It is testament to the profound impact Gough Whitlam made in just three years as Prime Minister so long ago – 1972-75 – that his death on October 21 was felt so keenly across generations. One suspects that even Gough’s most ardent admirers might be surprised, if gladdened, that his death at 98 was met with such sadness, affection and gratitude.
Prime ministers, premiers and ministers naturally dream of leaving a legacy – that’s why they are so quick to rush to print on losing office. Most, however, must make do with a few plaques, markers of long forgotten launches. And a few dozen copies of remaindered memoirs. Judging by the reaction to Gough Whitlam’s death, his name, and his seminal place in the story of modern Australia, will be spoken for generations to come.
Among those who have vivid memories of the Whitlam years, it is telling that many hold those memories not as voters for (or against) Whitlam’s ALP, but as secondary school students.
Such was thrill and tumult of a reformist government actually “doing” things, and such was the towering charisma of the man himself, that even generally apathetic school teens could not help but be captivated by events in Canberra.
In the years 1971-76 I went to Xavier College in the Melbourne suburb of Kew – as it happens the suburb in which Whitlam was born in 1916. During this time there were four Prime Ministers: John Gorton, William McMahon, Gough Whitlam and Malcolm Fraser.
My memory is that most of the boys at school spoke dismissively of the “socialist” Whitlam government, no doubt parroting the dread and disgust of their well-to-do parents. But they certainly knew who Gough Whitlam was. I doubt they would have given Billy McMahon a second thought had he won the 1972 election. (Although it is interesting to speculate on the course of events had Gorton not relinquished the prime-ministership in March 1971.)
Gough Whitlam charged my interest in politics while I was at school. I took a keen interest in the 1974 election and the following year, by which time I was studying political science for the first time, was transfixed by the constitutional crisis and the dismissal.
November 11, 1975
I was in a history class when fellow student John Chipp, who had been sent to stand outside the classroom for unruly behaviour, rushed into the classroom to announce that the Whitlam government had been sacked. The teacher, Pat Clohessy – the legendary athletics coach who would later be inducted into the Sport Australia Hall of Fame – told Chipp not to be stupid and ordered him out of the room again. But Chipp persisted, Clohessy left the room to see what he could find out, and it was true: the Governor-General had sacked the Whitlam government. Class was suspended as a visibly shocked Clohessy took in the news.

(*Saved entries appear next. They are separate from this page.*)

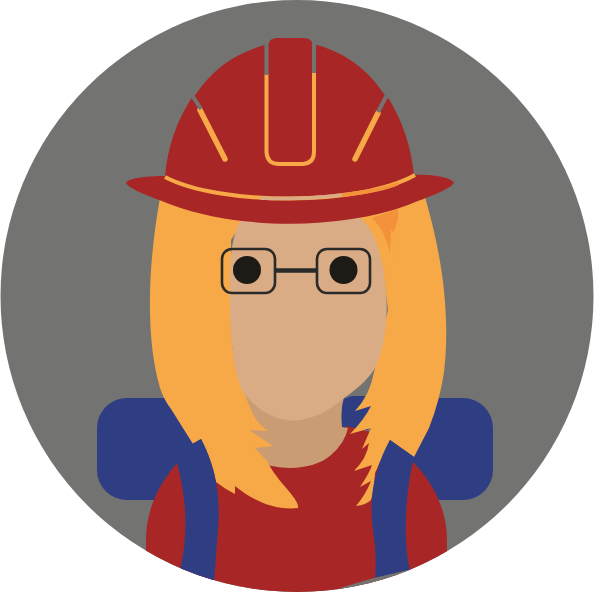
<!DOCTYPE html>
<html lang="en">
<head>
<meta charset="utf-8">
<title>Worker avatar</title>
<style>
:root {
  --backdrop: #737471;
  --red: #a92626;
  --blue: #2f3e83;
  --hair: #f6a946;
  --hair-shade: #f3923b;
  --skin: #daac85;
  --neck: #c99c74;
  --ink: #1d1b16;
  --frame: #2a2b28;
}
html, body { margin: 0; background: #fff; overflow: hidden; }
.avatar { display: block; width: 594px; height: 592px; }
.backdrop { fill: var(--backdrop); }
.red { fill: var(--red); }
.blue { fill: var(--blue); }
.hair { fill: var(--hair); }
.hair-shade { fill: var(--hair-shade); }
.skin { fill: var(--skin); }
.neck { fill: var(--neck); }
.pupil { fill: var(--ink); }
.glasses { fill: none; stroke: var(--frame); stroke-width: 2.6; }
.glasses .bridge { stroke-width: 4.5; }
.trim { fill: none; stroke: var(--hair); stroke-width: 4; }
.vent { stroke-width: 5.5; stroke-linecap: round; }
.gap { fill: none; stroke: var(--backdrop); stroke-width: 4; }
</style>
</head>
<body>
<svg class="avatar" viewBox="0 0 594 592" role="img" aria-label="Woman with long blond hair, glasses, red hard hat and blue backpack">
  <defs>
    <clipPath id="badge"><ellipse cx="297" cy="296" rx="296.5" ry="296"/></clipPath>
  </defs>
  <g clip-path="url(#badge)">
    <rect class="backdrop" width="594" height="592"/>

    <g id="backpack" class="blue">
      <rect x="97" y="398" width="110" height="102" rx="30"/>
      <rect x="383" y="398" width="110" height="102" rx="30"/>
      <path d="M343 399L352 396H374L368 430H342Q340 410 343 399Z"/>
    </g>

    <g id="sweater" class="red">
      <path d="M178 462C158 485 146 510 146 540V592H447V540C447 510 434 484 413 462L371 432L346 426C334 477 260 477 240 445Z"/>
    </g>

    <path id="neck" class="neck" d="M244 394L246 456C272 472 312 472 331 455Q345 443 348 428L342 427Q340 410 344 397L300 380Z"/>

    <g id="hair" class="hair">
      <path d="M160 198C147 270 146 340 160 388Q164 400 171 409L193 444L201 439Q212 460 216 482Q225 489 235 494V486C252 500 275 511 298 508C300 499 277 482 267 461L255 448L273 446Q257 435 249 430L268 431Q254 421 249 405Q238 380 232 345L231 240L246 216Z"/>
      <path d="M425 197C444 262 450 320 444 372Q440 400 429 428L414 457L390 440L375 473Q374 490 371 500Q366 505 356 506Q366 494 371 481L360 487Q370 472 372 465L354 471Q367 458 369 443L362 449L371 428L350 434Q364 420 371 406L355 411Q370 395 374 372L388 310L380 240L358 216Z"/>
    </g>

    <g id="face">
      <path class="skin" d="M243 216C229 238 229 270 230 310C231 350 235 375 243 392C257 410 274 420 293 420.500C312 420 329 411 344 398C360 387 371 376 376 366C386 344 388 315 386 290C383 265 382 237 367 216Z"/>
      <path class="hair" d="M358 216C375 228 383 256 386 290L400 230L390 212Z"/>
      <path class="hair-shade" d="M372 218Q386 232 390 254L391 230L394 232L398 219V209Z"/>
    </g>

    <g id="straps" class="blue">
      <path d="M192 444L201 439C215 465 221 495 218 530L214 582L180 570Q187 540 185 510Q183 485 177 463Z"/>
      <path d="M390 440L414 457C407 485 405 515 406 540Q407 560 410 570L375 579Q377 555 373 530C368 495 376 465 390 440Z"/>
    </g>
    <path class="backdrop" d="M340 588L374 578L412 569L406 592H340Z"/>

    <g id="glasses">
      <circle class="pupil" cx="247" cy="270" r="14"/>
      <circle class="pupil" cx="343.500" cy="270" r="14"/>
      <g class="glasses">
        <rect x="222" y="249" width="53" height="44" rx="10"/>
        <rect x="317" y="249" width="53" height="44" rx="10"/>
        <path class="bridge" d="M275 270.500H317"/>
      </g>
    </g>

    <g id="hard-hat">
      <path class="red" d="M126 183C128 178 147 176 165 176C168 145 177 121 191 99L196 94C212 70 235 53 265 45L269 43Q270 38 278 38H304Q311 38 313 44L317 45C346 53 368 70 384 94L389 99C403 122 411 147 414 175C434 174 452 178 454 183C449 190 428 197 408 205C340 230 240 230 172 205C152 197 130 190 126 183Z"/>
      <g class="trim">
        <path d="M165 177C220 206 360 206 415 175"/>
        <path class="vent" d="M200 110L225 159"/>
        <path class="vent" d="M378 113L355 159"/>
        <path d="M266.500 74V152Q267 164 279 164H303Q314 163 314 152V72"/>
      </g>
      <path d="M260 198Q300 200 342 195" fill="none" stroke="var(--skin)" stroke-width="3.500"/>
      <path class="hair-shade" d="M342 193Q380 189 398 182L399 185Q380 193 342 197Z"/>
      <g class="gap">
        <path d="M266.500 40V75M314 40V73"/>
        <path d="M192 95L201 109M387 95L378 112"/>
      </g>
    </g>
  </g>
</svg>
</body>
</html>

As for my schoolmate Chipp, his sources were impeccable. He was the son of Don Chipp, a former federal Minister in the Holt, Gorton and McMahon governments and his father had been sworn into Fraser’s caretaker Ministry. (Don Chipp was dropped from the Ministry when Fraser won the 1975 election. A disgruntled Chipp went on to form the Australian Democrats. Again, it is interesting to speculate on the course of Australian politics had Chipp remained a Minister.)
I continued my interest in politics, went on to major in the subject when I went to university, giving my schoolboy interest in the Whitlam years more depth and nuance.

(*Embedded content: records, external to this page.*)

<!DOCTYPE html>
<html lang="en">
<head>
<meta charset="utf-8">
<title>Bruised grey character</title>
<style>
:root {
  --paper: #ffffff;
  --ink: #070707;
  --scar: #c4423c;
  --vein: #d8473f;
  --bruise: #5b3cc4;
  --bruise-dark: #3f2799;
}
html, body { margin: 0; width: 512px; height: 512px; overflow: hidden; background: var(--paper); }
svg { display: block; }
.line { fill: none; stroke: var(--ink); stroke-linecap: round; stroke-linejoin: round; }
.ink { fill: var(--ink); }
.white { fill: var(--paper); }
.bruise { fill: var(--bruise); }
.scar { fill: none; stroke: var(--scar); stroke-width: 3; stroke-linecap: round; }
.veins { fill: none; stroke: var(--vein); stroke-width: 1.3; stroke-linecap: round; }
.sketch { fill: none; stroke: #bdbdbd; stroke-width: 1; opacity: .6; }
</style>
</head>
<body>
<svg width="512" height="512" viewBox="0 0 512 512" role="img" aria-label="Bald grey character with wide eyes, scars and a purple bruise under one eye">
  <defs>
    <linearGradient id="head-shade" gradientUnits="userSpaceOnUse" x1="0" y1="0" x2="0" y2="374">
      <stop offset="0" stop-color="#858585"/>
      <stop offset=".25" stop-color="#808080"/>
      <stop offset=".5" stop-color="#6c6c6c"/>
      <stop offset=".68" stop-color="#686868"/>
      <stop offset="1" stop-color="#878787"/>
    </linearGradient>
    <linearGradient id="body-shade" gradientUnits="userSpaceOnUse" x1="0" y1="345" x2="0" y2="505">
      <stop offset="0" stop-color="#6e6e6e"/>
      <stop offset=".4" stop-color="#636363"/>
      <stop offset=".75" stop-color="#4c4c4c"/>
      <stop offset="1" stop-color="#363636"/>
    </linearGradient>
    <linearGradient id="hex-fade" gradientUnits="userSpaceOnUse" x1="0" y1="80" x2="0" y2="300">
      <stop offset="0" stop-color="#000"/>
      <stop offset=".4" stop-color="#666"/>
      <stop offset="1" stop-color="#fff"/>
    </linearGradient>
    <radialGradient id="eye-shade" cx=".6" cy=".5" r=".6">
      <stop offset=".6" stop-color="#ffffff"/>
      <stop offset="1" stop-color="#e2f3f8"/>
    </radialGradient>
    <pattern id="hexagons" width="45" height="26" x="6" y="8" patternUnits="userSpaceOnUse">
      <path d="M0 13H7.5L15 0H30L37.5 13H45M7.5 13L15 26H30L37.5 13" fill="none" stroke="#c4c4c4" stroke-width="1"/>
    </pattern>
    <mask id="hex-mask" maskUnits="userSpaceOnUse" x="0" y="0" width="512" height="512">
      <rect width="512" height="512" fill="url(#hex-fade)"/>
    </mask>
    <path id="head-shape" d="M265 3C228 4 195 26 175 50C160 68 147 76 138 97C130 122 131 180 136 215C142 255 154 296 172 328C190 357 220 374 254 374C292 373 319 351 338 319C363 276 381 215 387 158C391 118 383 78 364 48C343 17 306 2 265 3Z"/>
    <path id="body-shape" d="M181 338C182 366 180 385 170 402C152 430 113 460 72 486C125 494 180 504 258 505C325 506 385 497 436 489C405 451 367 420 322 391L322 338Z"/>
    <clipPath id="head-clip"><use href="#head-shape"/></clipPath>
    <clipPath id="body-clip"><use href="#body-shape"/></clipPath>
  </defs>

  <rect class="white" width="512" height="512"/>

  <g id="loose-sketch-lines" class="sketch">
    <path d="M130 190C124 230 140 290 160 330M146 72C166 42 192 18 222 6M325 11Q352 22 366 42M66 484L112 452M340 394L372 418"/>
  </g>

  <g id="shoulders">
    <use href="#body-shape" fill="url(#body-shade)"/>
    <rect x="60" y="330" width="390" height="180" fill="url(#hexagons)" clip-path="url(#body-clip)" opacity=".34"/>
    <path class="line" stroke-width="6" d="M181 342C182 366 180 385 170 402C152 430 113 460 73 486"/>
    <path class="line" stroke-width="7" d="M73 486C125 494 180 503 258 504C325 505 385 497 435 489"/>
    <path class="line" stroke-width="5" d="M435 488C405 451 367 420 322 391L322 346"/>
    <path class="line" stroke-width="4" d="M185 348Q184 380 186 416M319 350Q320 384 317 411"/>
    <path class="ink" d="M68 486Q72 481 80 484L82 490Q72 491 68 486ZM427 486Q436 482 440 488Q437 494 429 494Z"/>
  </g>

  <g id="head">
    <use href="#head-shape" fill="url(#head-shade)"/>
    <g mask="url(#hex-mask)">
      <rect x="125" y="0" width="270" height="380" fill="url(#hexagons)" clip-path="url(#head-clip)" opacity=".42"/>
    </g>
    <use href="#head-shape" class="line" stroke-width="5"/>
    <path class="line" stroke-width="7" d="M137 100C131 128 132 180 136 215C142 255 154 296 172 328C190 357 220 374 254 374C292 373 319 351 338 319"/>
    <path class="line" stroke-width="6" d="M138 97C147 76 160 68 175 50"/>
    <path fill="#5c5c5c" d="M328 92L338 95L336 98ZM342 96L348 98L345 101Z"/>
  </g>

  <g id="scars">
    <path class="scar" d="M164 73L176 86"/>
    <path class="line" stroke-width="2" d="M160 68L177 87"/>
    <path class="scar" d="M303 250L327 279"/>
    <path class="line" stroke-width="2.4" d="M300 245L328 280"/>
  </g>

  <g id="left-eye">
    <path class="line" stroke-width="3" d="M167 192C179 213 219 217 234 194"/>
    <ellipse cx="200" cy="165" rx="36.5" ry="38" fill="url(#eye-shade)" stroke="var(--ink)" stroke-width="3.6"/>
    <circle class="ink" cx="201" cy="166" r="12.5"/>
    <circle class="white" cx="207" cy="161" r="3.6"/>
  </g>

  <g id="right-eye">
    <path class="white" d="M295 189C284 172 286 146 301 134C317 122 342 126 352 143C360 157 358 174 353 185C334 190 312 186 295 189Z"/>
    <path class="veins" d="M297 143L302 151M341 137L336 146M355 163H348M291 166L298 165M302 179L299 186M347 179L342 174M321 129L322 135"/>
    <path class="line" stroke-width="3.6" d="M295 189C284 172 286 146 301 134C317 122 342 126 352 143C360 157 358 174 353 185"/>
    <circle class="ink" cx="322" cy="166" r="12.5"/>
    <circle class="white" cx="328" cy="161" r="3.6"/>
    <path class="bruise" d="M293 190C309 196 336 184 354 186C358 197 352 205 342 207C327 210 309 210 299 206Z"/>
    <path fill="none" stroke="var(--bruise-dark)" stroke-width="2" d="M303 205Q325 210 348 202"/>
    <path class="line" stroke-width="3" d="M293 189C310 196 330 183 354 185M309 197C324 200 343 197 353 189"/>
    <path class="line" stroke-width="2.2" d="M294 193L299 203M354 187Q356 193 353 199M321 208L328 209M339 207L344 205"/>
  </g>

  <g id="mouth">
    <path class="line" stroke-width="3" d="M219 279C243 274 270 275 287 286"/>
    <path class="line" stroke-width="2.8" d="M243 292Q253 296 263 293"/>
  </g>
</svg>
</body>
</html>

The Gough Factor
Gough Whitlam energised and engaged the Australian people – including non-voting Australians – like no other Prime Minister had before or since.
In mourning Whitlam, Australians also mourn the absence of Gough’s ilk. Whitlam represented a brand of political leader and parliamentarian we simply do not see anymore. The death of Whitlam reminds us of the many qualities he possessed that are manifestly absent from today’s Canberra: substance, conviction, passion, purpose, vision, eloquence, and charisma in spades.
Gough Whitlam possessed all these qualities, and they ultimately outshone his flaws, as is evident from the tributes that continue to flow.
Whitlam’s ascendancy to power carried with it a lesson for today’s political leaders. Power is not about birthright or naked ambition. Whitlam sought power, because he wished government to create a better Australia.
Whitlam stood for something. When he said in his 1969 election policy speech, “We of the Labor party have an enduring commitment to a view about society”, Australian politics could not be further removed from today’s small-target, policy-free election campaigns.
One imagines there are not many MPs in today’s colourless and insipid Federal Parliament who would attract Gough’s approval. There are some, and one of them is Malcolm Turnbull, who shares many of Whitlam’s qualities, and who delivered the most eloquent and one of the most moving tributes to the late Prime Minister.
I end my tribute to Gough with an excerpt from Turnbull’s:
“We recognise that all prime ministers capture the attention of the Australian people. Not all prime ministers capture their imagination, and even fewer capture their imagination and retain it for so long. Gough Whitlam was able to do that because of his presence and his eloquence but, above all, because of that generosity of vision I spoke about earlier. He was an enhancer, an enlarger. … Gough will never be forgotten. … By capturing our imagination with such optimism, he will always be a symbol of the greatness, the importance, the value of public life—an example to all of us.”
Vale Gough Whitlam. You leave Australia a better place.